Stored entries
━━━━━━━━━━━━━━━━━━━━
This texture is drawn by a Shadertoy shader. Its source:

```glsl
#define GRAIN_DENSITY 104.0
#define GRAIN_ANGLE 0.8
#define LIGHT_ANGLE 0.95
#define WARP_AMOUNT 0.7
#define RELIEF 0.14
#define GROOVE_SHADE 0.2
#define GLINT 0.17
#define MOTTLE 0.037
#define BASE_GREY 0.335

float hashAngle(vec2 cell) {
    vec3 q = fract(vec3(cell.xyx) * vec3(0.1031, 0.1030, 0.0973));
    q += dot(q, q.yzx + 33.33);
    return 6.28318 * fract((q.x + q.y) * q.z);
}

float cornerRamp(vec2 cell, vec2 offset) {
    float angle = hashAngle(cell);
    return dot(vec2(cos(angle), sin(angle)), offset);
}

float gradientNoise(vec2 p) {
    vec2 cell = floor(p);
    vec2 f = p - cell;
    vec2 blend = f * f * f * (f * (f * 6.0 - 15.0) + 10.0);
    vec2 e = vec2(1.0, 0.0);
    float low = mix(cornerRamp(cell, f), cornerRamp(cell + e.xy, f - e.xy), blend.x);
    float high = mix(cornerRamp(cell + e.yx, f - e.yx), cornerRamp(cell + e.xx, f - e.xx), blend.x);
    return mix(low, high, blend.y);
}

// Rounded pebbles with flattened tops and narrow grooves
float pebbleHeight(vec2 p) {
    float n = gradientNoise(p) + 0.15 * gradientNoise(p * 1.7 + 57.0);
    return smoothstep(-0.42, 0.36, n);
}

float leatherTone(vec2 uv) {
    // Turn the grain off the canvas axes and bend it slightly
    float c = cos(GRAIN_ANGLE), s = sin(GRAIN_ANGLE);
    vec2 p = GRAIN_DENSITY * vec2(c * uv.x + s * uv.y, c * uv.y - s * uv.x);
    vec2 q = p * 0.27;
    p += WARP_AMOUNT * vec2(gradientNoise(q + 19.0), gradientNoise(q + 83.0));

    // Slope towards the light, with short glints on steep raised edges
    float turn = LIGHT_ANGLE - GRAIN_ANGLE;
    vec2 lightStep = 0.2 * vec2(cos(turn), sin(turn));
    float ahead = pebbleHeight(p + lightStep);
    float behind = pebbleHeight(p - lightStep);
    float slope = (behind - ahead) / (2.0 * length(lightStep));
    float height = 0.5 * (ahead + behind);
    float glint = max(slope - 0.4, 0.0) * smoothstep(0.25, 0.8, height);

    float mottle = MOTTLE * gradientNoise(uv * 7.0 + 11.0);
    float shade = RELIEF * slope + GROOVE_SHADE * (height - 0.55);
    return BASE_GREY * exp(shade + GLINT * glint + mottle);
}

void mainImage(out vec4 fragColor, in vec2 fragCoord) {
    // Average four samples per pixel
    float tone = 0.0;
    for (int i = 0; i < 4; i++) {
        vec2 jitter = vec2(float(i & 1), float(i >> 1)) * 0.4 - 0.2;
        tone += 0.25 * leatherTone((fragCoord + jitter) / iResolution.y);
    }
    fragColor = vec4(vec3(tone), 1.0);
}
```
━━━━━━━━━━━━━━━━━━━━
> **Exercise prompt**
Report back every line of the entries in which "ahead" occurs.

> **Answer to the exercise**
    float ahead = pebbleHeight(p + lightStep);
    float slope = (behind - ahead) / (2.0 * length(lightStep));
    float height = 0.5 * (ahead + behind);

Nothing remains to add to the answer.